**Task goal**.
After checking the listing below, say how many of its lines contain the string "return". Only the number is needed.

**Data to process**.
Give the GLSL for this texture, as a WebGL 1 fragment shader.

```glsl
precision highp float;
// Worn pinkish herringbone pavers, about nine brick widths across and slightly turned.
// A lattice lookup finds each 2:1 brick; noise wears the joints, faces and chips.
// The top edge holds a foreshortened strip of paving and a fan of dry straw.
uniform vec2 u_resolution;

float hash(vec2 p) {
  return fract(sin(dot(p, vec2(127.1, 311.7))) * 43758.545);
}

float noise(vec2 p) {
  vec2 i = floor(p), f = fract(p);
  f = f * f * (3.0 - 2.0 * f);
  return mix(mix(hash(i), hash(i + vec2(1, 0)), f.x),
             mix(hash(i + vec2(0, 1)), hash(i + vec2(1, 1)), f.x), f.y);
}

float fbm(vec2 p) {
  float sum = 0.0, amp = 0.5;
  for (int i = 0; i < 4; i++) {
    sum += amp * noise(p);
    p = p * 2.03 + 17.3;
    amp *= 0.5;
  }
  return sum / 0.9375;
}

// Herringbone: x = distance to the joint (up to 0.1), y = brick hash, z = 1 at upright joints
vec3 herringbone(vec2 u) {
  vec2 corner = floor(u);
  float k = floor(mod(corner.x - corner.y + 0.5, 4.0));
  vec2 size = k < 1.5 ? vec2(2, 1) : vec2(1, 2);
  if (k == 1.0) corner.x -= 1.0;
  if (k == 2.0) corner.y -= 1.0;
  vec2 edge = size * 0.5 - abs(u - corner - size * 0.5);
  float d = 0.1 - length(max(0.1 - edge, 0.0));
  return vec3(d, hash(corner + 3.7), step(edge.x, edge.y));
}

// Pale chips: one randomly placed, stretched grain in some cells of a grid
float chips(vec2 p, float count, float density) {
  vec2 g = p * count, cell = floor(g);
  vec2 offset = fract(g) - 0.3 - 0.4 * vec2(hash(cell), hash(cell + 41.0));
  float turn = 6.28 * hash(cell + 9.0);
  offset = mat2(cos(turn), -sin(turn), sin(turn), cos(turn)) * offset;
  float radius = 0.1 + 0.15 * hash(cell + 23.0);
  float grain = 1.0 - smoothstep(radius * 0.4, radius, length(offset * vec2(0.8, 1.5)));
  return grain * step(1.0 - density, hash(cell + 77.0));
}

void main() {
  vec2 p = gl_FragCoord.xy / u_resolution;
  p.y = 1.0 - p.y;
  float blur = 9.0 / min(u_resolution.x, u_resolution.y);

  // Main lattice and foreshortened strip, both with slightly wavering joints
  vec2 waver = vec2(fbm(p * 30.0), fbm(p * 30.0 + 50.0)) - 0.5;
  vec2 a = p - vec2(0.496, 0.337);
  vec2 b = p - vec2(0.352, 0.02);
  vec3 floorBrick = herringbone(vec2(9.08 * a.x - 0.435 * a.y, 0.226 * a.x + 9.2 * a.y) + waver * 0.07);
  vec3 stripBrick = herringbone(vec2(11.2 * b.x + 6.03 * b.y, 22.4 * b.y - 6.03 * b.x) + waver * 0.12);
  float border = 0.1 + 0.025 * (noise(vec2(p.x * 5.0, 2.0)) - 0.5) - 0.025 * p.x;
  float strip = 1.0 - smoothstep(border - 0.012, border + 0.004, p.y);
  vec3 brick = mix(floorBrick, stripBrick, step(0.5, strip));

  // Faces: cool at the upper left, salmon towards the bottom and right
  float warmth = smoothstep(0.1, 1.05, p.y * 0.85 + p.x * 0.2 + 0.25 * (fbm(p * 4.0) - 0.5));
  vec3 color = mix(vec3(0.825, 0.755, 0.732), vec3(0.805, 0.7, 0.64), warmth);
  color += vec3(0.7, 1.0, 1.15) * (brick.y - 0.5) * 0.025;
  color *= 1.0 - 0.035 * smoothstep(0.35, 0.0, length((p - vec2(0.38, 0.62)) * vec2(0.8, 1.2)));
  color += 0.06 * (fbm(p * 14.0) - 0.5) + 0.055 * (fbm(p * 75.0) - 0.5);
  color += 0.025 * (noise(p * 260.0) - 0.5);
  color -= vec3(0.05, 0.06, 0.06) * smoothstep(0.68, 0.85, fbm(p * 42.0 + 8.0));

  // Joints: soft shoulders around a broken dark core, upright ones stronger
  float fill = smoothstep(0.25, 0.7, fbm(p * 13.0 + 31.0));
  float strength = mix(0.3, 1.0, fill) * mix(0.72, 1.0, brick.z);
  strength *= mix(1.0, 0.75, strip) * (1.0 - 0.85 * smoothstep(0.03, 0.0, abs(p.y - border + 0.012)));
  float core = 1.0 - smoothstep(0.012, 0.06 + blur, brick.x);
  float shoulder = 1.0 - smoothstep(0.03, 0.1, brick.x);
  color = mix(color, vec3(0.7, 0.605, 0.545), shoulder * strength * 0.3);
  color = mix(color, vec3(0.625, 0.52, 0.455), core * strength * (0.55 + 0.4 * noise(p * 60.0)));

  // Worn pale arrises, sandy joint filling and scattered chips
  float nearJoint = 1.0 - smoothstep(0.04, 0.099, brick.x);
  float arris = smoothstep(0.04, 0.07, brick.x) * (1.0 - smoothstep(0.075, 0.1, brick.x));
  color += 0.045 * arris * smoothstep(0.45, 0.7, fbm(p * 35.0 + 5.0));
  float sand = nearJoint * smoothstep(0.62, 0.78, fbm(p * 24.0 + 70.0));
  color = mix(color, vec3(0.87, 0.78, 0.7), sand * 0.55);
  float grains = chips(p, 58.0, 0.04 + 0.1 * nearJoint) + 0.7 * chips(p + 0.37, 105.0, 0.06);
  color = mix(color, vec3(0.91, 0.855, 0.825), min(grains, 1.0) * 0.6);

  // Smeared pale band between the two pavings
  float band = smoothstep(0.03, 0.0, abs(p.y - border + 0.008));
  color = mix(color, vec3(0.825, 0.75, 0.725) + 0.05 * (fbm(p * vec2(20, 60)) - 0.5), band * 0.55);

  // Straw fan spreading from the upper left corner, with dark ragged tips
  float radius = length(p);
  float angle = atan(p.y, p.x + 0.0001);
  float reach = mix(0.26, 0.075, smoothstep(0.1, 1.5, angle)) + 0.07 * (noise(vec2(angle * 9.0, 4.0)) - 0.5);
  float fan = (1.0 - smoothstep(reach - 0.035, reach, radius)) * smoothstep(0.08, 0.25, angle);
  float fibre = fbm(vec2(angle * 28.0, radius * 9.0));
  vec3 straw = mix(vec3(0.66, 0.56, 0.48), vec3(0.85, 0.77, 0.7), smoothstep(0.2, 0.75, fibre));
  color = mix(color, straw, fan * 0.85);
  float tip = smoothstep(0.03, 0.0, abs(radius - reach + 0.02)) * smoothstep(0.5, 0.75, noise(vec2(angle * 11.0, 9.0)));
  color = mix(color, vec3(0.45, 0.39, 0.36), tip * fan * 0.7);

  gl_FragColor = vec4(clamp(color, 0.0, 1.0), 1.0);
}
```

--

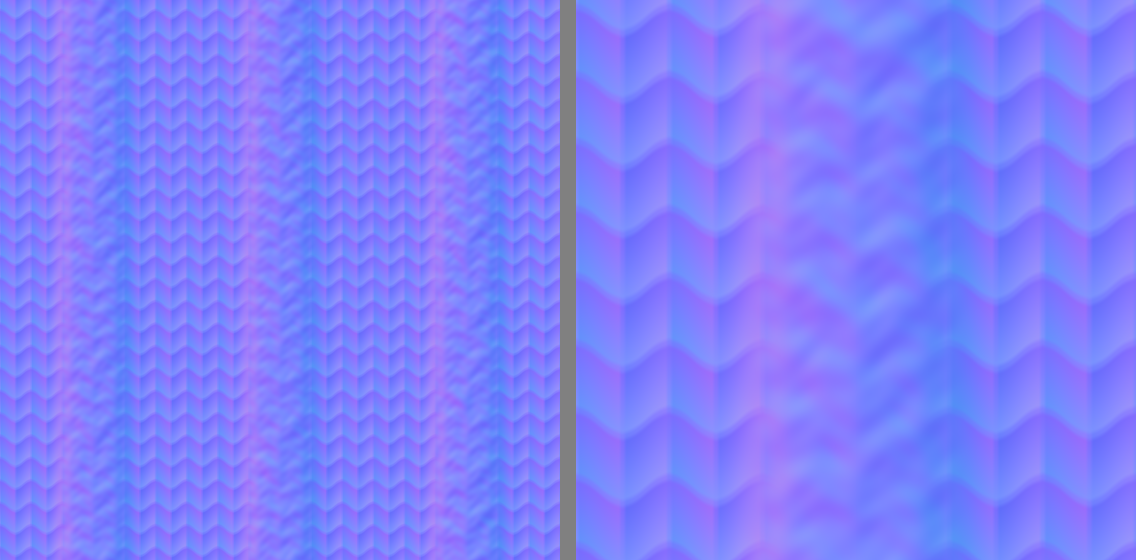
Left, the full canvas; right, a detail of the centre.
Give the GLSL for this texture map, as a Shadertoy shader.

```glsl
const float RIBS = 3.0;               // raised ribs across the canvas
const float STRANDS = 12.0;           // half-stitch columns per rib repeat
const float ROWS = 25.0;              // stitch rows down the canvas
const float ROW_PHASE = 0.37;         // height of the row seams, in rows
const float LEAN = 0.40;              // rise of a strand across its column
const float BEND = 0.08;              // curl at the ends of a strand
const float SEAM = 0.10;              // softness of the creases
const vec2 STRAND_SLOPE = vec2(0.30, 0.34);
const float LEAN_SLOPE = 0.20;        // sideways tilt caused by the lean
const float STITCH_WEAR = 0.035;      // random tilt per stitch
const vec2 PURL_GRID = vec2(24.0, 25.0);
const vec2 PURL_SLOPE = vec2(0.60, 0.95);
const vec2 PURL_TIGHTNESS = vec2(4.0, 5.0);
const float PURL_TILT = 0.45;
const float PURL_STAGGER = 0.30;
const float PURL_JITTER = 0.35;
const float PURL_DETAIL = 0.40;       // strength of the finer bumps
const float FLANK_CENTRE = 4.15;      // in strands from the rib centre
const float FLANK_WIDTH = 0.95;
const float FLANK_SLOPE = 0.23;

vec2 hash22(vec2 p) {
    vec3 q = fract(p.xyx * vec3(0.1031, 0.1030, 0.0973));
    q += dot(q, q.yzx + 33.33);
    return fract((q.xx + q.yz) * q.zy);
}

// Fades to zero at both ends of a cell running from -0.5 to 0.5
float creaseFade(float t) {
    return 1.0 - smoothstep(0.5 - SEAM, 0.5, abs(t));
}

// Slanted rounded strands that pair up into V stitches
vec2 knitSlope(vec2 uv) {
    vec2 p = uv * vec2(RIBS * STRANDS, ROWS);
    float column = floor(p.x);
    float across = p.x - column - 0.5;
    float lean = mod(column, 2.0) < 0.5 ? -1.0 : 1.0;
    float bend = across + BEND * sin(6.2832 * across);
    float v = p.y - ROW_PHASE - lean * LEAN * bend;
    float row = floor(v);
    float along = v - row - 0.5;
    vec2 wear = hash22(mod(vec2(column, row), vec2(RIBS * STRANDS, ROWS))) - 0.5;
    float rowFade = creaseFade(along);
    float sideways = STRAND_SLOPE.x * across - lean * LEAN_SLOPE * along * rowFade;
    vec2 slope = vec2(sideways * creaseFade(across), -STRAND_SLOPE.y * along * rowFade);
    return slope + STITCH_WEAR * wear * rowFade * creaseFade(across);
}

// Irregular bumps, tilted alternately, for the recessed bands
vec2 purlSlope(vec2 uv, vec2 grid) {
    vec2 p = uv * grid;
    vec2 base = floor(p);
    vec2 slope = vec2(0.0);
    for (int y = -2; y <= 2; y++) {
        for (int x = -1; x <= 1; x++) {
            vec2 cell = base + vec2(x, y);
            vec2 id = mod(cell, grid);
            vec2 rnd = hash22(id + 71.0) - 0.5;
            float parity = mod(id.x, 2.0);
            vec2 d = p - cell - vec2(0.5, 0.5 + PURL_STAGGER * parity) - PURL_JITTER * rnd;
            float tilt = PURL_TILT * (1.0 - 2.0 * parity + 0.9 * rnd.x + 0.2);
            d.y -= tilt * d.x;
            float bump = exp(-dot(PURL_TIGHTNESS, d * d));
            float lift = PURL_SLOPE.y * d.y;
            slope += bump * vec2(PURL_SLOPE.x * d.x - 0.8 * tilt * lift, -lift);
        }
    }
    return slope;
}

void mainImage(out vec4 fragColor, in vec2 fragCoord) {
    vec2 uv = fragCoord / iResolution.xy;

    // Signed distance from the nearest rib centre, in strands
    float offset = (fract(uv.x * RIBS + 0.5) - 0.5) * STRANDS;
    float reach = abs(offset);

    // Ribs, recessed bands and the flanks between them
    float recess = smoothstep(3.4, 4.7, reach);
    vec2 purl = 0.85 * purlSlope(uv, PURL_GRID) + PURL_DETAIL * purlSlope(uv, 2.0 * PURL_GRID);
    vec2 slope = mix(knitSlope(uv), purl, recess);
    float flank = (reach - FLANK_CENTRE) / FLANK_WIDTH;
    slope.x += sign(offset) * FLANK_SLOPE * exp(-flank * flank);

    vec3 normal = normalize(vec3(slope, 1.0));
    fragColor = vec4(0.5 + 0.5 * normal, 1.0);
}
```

**Solution for this exercise**.
9